As the laws were announced in Canberra Prime Minister Malcom Turnbull stated he was worried about the alleged meddling by China in Australia’s domestic politics. He also pointed out the recent reports of Russian assistance given to now US President Donald Trump in the lead up to last year’s US election.

A spokesperson from the Australian Chinese embassy has told news media that China had never officially attempted to meddle in the domestic politics of other countries. The spokesperson expressed that China wanted to maintain its positive relationship with Australia in the hopes of deepening cooperation.

Under the new laws political donations will also be forbidden from overseas bank accounts, non-Australian citizens and any overseas organisations. Anyone who takes part in Australian politics on behalf of an overseas interest must disclose their ties. If they do not they will incur severe criminal penalties.

The Australian definition of an espionage offence will be changed from just passing information to possessing or receiving information. Planning, preparing and soliciting of someone to take part in acts on behalf of foreign interests will be counted as espionage.

The laws will also effect any political campaigning organisations and charities that are proven to have an effect on Australian political discourse.

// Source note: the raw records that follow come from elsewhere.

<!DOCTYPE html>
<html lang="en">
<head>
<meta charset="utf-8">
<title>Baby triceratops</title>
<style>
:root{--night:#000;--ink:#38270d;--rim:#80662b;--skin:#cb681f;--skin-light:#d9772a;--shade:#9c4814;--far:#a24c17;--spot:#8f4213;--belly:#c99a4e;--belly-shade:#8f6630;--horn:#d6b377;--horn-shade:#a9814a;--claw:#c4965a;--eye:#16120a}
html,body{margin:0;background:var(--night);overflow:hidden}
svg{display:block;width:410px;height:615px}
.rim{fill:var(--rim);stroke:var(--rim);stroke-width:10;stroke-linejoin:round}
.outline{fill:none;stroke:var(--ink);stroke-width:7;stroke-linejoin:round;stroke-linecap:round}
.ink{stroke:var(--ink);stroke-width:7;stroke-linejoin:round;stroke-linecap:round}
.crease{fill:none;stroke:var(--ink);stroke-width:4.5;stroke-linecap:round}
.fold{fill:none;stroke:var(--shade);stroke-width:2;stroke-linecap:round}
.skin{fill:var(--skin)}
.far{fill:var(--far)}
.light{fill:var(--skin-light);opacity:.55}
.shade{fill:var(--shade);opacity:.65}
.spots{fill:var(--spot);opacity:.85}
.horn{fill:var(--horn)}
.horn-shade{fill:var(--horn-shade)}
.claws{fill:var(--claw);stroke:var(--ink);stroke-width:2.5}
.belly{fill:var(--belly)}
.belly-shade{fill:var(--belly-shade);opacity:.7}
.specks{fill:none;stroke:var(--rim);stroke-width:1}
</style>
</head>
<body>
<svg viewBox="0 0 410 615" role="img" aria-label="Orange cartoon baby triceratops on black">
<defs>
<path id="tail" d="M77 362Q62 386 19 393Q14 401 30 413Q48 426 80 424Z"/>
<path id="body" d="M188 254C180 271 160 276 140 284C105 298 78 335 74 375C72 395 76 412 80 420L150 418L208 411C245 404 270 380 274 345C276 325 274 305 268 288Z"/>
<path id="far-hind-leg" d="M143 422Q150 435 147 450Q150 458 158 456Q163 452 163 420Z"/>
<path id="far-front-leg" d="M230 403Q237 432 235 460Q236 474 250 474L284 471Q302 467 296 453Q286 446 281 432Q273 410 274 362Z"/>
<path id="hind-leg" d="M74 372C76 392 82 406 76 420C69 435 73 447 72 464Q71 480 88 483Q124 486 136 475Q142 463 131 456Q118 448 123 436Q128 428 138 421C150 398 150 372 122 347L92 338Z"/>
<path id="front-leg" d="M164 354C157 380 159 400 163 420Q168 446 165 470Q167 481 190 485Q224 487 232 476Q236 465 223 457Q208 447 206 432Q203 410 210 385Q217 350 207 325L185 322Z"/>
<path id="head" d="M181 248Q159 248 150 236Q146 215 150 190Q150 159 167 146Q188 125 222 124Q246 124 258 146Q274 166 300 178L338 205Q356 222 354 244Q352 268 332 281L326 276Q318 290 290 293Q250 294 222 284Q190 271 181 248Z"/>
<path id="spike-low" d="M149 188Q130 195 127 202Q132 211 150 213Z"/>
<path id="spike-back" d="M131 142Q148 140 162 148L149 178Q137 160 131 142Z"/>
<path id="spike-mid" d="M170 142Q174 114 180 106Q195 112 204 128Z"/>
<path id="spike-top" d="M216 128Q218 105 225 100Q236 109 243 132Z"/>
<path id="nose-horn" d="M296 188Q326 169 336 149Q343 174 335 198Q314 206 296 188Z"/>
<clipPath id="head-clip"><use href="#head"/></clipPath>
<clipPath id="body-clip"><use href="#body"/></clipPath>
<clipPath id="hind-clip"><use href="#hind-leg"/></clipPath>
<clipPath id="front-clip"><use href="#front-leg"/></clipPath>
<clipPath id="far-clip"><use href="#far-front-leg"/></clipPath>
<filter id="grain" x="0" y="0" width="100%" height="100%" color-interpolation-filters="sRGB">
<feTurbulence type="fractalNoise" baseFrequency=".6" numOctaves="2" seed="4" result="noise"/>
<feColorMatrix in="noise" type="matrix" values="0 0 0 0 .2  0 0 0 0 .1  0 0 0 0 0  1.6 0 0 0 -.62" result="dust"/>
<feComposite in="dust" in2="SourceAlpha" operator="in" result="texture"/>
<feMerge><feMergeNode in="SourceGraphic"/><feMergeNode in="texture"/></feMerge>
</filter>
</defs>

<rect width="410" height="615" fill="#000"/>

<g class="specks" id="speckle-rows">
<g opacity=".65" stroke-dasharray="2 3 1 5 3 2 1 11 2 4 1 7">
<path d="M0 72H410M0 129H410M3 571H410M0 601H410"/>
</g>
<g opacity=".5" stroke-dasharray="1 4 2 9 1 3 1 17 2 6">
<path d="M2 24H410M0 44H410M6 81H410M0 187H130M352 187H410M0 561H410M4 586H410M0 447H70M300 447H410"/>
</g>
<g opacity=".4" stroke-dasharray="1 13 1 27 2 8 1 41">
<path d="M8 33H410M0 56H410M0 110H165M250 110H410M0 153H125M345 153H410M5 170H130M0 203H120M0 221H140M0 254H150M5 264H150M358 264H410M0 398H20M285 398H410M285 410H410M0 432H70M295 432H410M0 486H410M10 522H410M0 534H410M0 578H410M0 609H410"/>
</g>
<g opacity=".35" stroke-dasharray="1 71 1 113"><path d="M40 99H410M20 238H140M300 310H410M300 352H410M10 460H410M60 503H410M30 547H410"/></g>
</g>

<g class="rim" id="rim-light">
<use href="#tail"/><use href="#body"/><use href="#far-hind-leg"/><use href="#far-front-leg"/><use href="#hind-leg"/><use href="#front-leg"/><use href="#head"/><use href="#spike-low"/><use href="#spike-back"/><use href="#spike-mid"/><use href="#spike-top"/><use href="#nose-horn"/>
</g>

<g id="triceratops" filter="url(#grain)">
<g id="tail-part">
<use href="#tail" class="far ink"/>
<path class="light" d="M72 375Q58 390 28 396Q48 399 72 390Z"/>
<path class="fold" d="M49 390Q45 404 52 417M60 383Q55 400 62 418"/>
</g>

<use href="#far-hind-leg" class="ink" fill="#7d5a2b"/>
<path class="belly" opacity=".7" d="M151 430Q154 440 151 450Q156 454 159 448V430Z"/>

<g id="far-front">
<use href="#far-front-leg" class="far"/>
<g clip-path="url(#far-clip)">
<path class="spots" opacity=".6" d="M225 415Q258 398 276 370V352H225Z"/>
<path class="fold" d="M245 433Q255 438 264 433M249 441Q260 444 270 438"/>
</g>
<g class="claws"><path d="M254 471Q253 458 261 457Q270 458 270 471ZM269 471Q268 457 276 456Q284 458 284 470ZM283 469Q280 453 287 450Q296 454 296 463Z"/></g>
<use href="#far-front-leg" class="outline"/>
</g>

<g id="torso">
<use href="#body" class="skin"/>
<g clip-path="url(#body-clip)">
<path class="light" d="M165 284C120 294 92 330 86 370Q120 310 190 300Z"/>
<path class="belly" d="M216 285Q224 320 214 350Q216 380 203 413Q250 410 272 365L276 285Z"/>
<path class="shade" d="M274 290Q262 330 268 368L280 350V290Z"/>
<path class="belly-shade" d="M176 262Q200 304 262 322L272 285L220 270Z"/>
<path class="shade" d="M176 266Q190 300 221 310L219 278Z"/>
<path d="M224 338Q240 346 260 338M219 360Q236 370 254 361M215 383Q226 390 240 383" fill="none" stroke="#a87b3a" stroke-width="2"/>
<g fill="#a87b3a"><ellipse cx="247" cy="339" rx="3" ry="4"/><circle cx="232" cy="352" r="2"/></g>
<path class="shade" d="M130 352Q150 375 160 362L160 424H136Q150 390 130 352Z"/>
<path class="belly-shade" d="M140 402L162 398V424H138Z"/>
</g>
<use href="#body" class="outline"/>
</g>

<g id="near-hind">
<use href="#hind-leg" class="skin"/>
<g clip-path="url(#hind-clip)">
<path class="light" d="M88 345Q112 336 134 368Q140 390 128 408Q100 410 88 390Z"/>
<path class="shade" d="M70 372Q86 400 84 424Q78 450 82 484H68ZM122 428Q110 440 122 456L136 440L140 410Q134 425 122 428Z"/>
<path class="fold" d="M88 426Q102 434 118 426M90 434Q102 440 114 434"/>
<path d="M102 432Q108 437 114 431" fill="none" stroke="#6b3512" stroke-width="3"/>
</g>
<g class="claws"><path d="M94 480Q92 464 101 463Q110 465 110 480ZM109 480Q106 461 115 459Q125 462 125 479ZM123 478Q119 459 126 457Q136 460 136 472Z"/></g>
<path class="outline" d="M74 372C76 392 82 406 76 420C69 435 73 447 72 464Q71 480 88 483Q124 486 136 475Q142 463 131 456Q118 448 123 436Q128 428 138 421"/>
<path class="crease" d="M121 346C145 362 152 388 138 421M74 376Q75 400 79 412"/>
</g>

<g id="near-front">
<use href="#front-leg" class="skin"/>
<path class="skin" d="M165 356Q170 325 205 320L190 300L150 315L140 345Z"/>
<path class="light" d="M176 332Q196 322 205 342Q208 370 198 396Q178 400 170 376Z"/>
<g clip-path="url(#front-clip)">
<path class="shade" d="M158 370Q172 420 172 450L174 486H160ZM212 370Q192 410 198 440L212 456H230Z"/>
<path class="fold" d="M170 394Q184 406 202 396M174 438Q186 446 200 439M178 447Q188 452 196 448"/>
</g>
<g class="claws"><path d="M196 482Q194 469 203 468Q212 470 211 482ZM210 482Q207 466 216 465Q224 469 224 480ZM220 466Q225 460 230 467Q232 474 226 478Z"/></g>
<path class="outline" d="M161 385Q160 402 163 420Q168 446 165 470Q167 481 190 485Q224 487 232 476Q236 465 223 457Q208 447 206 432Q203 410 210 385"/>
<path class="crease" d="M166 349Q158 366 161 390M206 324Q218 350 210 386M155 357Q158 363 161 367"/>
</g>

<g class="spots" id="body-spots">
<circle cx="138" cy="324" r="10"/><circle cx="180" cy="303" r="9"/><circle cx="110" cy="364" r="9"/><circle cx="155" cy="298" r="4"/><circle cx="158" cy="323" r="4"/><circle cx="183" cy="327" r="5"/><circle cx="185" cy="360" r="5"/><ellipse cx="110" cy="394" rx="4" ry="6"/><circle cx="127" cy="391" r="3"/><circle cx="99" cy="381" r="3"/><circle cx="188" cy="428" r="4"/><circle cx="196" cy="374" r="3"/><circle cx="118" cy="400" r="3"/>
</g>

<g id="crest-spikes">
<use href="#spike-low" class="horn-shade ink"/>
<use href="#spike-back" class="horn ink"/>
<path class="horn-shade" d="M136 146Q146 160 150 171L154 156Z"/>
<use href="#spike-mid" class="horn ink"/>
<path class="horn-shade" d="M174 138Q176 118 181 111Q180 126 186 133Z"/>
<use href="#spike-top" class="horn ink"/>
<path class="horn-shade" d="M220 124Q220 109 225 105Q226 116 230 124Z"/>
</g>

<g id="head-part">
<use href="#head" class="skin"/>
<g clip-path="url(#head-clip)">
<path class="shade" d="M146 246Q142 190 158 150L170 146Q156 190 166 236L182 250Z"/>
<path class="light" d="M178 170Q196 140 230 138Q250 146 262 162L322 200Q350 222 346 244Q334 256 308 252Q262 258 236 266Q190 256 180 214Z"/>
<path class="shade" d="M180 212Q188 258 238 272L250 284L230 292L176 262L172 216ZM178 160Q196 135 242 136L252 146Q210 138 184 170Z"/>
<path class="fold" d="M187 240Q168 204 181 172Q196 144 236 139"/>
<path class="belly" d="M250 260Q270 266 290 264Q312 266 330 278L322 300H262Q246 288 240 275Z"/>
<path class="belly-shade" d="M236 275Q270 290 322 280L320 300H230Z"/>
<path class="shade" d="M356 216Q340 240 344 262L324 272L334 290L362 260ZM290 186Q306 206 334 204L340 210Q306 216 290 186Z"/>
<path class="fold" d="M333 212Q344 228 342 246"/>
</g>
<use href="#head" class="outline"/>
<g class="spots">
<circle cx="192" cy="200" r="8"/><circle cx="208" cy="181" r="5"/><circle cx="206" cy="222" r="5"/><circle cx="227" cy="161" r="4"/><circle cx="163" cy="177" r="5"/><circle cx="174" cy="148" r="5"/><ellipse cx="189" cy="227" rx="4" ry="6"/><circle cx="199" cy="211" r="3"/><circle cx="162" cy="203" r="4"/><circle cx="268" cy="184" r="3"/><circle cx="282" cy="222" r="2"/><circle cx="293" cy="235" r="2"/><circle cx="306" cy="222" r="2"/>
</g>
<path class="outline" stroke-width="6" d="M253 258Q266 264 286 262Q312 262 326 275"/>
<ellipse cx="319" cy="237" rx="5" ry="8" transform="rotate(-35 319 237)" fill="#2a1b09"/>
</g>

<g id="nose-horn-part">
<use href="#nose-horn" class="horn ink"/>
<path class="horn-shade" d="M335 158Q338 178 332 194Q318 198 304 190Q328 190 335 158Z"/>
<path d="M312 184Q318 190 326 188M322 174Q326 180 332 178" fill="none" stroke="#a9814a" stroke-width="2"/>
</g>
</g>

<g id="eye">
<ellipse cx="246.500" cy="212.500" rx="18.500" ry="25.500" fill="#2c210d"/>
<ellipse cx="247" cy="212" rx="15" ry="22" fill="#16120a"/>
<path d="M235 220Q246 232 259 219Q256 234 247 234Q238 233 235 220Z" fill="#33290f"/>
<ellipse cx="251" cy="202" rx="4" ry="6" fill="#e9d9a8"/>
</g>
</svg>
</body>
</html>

Christian Woods
Christian Woods
Christian is a morning reporter and technology columnist for Best in Australia. Christian has worked in the media since 2000, in a range of locations. He joined Best in Australia in 2018, and began working in Melbourne in 2019.
Share this